EXERCISE DIRECTIONS
Find how many lines of the following entries contain "seed". Reply with the number alone.

DATA
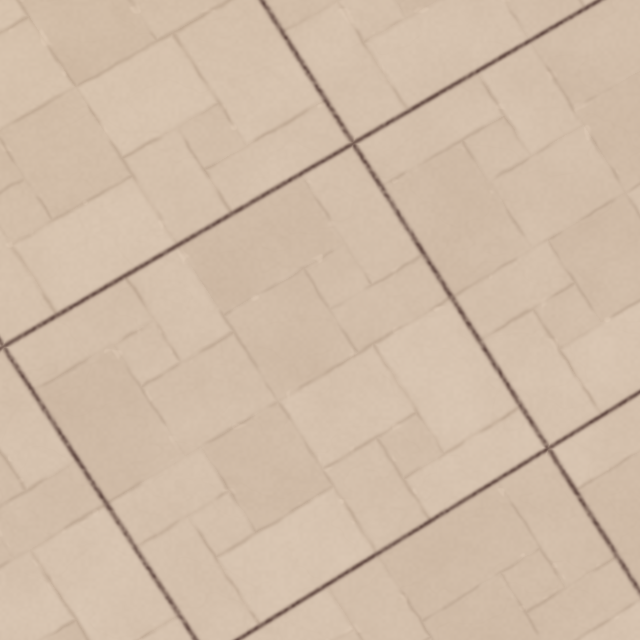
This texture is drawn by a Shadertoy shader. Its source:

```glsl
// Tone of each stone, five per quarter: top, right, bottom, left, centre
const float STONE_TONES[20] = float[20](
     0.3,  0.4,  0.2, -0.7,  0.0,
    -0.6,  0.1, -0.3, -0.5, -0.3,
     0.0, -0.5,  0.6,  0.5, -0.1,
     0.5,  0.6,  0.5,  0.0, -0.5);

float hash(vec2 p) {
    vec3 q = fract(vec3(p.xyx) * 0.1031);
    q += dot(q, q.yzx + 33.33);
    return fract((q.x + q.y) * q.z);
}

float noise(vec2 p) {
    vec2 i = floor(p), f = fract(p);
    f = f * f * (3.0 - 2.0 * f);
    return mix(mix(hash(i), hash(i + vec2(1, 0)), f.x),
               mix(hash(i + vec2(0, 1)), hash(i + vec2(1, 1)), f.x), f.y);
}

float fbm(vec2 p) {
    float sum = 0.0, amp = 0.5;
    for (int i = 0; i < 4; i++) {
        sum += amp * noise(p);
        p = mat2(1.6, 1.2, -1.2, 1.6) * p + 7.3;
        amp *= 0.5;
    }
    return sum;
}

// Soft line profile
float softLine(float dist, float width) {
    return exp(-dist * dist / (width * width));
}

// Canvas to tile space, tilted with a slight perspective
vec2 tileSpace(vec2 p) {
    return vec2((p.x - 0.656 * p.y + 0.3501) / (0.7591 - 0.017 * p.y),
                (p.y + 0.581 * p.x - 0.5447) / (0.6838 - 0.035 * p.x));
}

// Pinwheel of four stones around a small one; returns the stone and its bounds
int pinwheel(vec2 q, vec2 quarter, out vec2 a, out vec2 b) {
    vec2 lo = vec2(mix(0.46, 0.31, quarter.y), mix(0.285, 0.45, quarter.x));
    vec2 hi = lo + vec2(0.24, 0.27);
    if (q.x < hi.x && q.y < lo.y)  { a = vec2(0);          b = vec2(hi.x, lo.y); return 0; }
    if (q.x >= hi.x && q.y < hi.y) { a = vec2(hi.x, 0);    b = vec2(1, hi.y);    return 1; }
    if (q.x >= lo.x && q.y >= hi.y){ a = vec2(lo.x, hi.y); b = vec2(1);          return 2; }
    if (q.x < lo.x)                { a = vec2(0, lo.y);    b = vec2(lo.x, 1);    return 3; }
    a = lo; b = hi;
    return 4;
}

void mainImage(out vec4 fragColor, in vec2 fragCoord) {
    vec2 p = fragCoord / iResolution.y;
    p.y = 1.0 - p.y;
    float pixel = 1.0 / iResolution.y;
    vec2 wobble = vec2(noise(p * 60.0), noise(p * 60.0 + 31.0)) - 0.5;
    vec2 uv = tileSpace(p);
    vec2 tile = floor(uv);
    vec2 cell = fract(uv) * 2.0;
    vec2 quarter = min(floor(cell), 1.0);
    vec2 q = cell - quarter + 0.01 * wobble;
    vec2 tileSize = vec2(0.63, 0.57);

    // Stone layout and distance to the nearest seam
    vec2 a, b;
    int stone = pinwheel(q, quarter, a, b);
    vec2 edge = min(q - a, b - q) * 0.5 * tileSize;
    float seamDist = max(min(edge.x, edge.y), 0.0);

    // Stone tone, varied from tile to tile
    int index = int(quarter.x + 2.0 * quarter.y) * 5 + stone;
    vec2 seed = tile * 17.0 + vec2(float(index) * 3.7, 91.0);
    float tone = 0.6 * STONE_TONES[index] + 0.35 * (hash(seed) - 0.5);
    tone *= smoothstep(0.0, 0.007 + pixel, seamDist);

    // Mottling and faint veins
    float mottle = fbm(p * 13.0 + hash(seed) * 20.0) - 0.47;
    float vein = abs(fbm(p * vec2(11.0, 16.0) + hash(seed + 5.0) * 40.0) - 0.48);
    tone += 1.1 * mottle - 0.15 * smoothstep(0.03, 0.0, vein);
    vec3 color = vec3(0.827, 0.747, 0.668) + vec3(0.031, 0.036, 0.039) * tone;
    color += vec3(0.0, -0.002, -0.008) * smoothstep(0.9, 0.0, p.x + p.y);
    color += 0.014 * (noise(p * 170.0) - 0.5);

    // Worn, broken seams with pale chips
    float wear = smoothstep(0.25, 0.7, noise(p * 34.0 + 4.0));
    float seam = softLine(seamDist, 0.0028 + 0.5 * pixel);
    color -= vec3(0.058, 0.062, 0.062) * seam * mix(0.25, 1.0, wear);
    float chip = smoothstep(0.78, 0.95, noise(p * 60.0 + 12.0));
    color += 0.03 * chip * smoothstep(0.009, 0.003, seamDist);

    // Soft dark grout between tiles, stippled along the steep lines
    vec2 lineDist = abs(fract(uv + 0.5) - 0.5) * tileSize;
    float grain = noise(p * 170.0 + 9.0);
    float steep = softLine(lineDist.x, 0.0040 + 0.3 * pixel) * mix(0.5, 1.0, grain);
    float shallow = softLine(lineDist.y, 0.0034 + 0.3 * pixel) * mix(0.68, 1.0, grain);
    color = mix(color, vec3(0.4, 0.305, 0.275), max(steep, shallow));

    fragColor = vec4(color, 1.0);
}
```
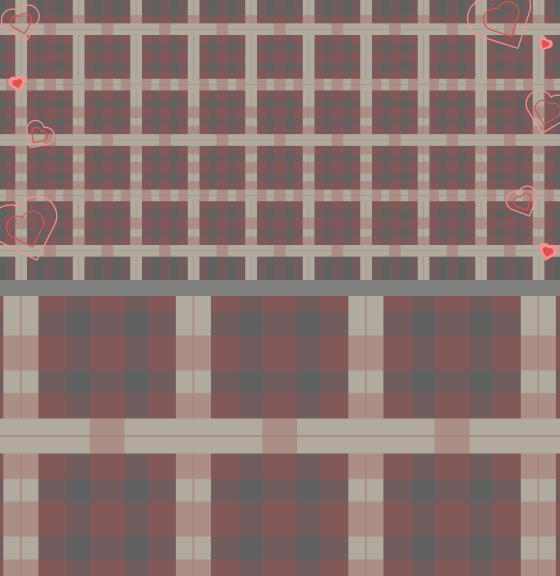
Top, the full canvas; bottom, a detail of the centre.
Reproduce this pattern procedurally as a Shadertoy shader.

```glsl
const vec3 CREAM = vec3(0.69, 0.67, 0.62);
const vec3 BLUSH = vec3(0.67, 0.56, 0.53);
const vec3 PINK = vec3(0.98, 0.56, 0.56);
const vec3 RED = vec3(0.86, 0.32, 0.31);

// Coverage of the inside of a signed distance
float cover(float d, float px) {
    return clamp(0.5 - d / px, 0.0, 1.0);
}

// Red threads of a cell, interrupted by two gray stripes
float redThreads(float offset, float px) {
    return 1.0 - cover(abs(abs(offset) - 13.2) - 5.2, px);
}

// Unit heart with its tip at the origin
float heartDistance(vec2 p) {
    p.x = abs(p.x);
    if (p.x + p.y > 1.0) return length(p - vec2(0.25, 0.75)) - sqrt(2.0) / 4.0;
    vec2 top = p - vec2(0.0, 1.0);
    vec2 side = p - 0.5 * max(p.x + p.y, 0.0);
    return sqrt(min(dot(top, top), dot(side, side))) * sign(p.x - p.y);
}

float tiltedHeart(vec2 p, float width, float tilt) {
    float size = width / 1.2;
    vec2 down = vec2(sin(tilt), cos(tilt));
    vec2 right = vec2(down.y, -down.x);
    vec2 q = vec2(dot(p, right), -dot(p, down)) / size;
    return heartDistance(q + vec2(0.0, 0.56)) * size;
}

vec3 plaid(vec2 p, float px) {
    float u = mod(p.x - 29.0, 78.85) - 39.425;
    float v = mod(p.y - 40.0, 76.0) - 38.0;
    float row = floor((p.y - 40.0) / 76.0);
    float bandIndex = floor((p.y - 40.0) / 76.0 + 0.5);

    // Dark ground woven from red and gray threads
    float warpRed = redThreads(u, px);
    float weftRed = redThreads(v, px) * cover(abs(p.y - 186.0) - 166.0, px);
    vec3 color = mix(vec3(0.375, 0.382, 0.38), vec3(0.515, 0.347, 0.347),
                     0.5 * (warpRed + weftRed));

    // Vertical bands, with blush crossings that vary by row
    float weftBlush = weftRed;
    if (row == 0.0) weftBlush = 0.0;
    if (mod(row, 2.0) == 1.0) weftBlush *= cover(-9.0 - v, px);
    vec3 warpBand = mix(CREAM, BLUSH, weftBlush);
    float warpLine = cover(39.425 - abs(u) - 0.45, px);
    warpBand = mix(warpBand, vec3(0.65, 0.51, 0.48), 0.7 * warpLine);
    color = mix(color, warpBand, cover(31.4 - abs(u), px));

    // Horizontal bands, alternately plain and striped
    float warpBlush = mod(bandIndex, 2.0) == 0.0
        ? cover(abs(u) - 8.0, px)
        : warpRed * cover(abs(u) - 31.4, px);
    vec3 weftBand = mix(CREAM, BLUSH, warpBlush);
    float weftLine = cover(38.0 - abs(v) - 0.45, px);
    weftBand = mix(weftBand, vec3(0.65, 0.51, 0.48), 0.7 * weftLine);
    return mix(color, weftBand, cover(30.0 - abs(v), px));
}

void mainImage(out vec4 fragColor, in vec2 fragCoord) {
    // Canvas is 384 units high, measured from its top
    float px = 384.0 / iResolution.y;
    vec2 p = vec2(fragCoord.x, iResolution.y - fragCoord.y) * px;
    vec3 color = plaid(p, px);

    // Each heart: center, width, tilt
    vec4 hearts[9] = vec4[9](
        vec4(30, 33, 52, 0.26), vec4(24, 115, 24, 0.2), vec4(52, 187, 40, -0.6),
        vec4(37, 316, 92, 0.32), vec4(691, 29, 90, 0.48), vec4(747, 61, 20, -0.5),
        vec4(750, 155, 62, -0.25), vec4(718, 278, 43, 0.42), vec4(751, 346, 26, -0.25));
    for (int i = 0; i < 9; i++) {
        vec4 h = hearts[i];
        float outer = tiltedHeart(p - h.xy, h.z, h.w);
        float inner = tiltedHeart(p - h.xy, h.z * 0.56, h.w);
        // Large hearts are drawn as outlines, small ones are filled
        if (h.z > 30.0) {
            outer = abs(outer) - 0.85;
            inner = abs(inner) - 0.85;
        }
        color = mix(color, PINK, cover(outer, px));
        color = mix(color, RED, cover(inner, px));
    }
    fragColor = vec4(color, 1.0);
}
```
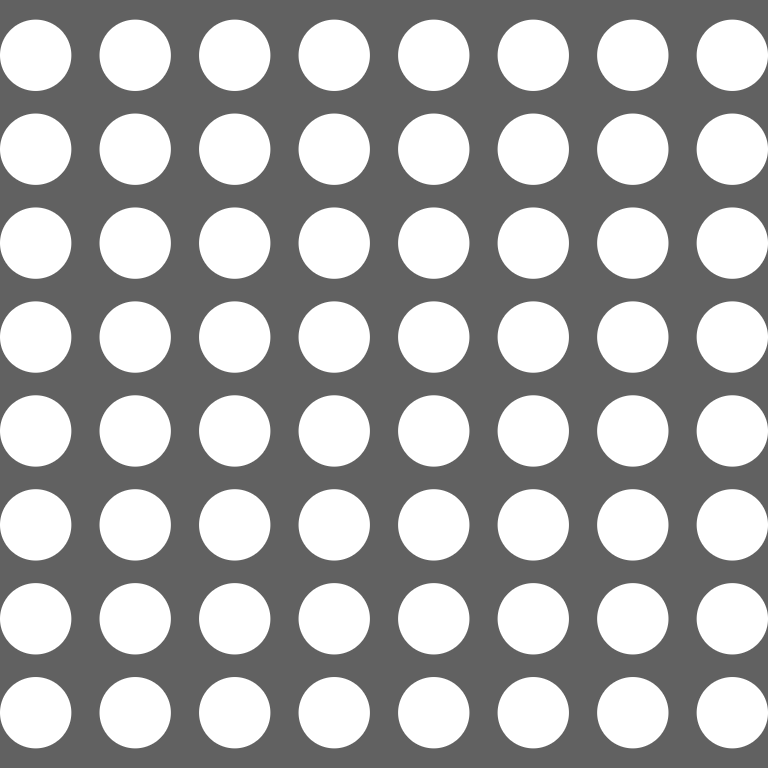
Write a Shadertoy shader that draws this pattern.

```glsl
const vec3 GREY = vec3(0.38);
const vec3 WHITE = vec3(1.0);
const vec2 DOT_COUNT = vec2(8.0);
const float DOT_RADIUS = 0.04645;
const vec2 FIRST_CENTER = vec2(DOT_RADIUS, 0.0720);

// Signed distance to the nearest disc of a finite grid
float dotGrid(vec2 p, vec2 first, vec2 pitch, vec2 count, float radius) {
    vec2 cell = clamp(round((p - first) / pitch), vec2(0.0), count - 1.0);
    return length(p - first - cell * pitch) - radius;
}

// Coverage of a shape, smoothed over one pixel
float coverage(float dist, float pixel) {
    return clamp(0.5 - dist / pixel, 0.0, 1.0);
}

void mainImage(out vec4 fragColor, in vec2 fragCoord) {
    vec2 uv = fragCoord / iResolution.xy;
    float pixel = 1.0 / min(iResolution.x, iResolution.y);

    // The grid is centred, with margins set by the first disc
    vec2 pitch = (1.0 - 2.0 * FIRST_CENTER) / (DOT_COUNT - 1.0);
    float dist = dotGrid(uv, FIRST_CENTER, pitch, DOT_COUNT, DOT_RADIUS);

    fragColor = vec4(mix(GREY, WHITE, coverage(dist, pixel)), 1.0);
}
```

SOLUTION
4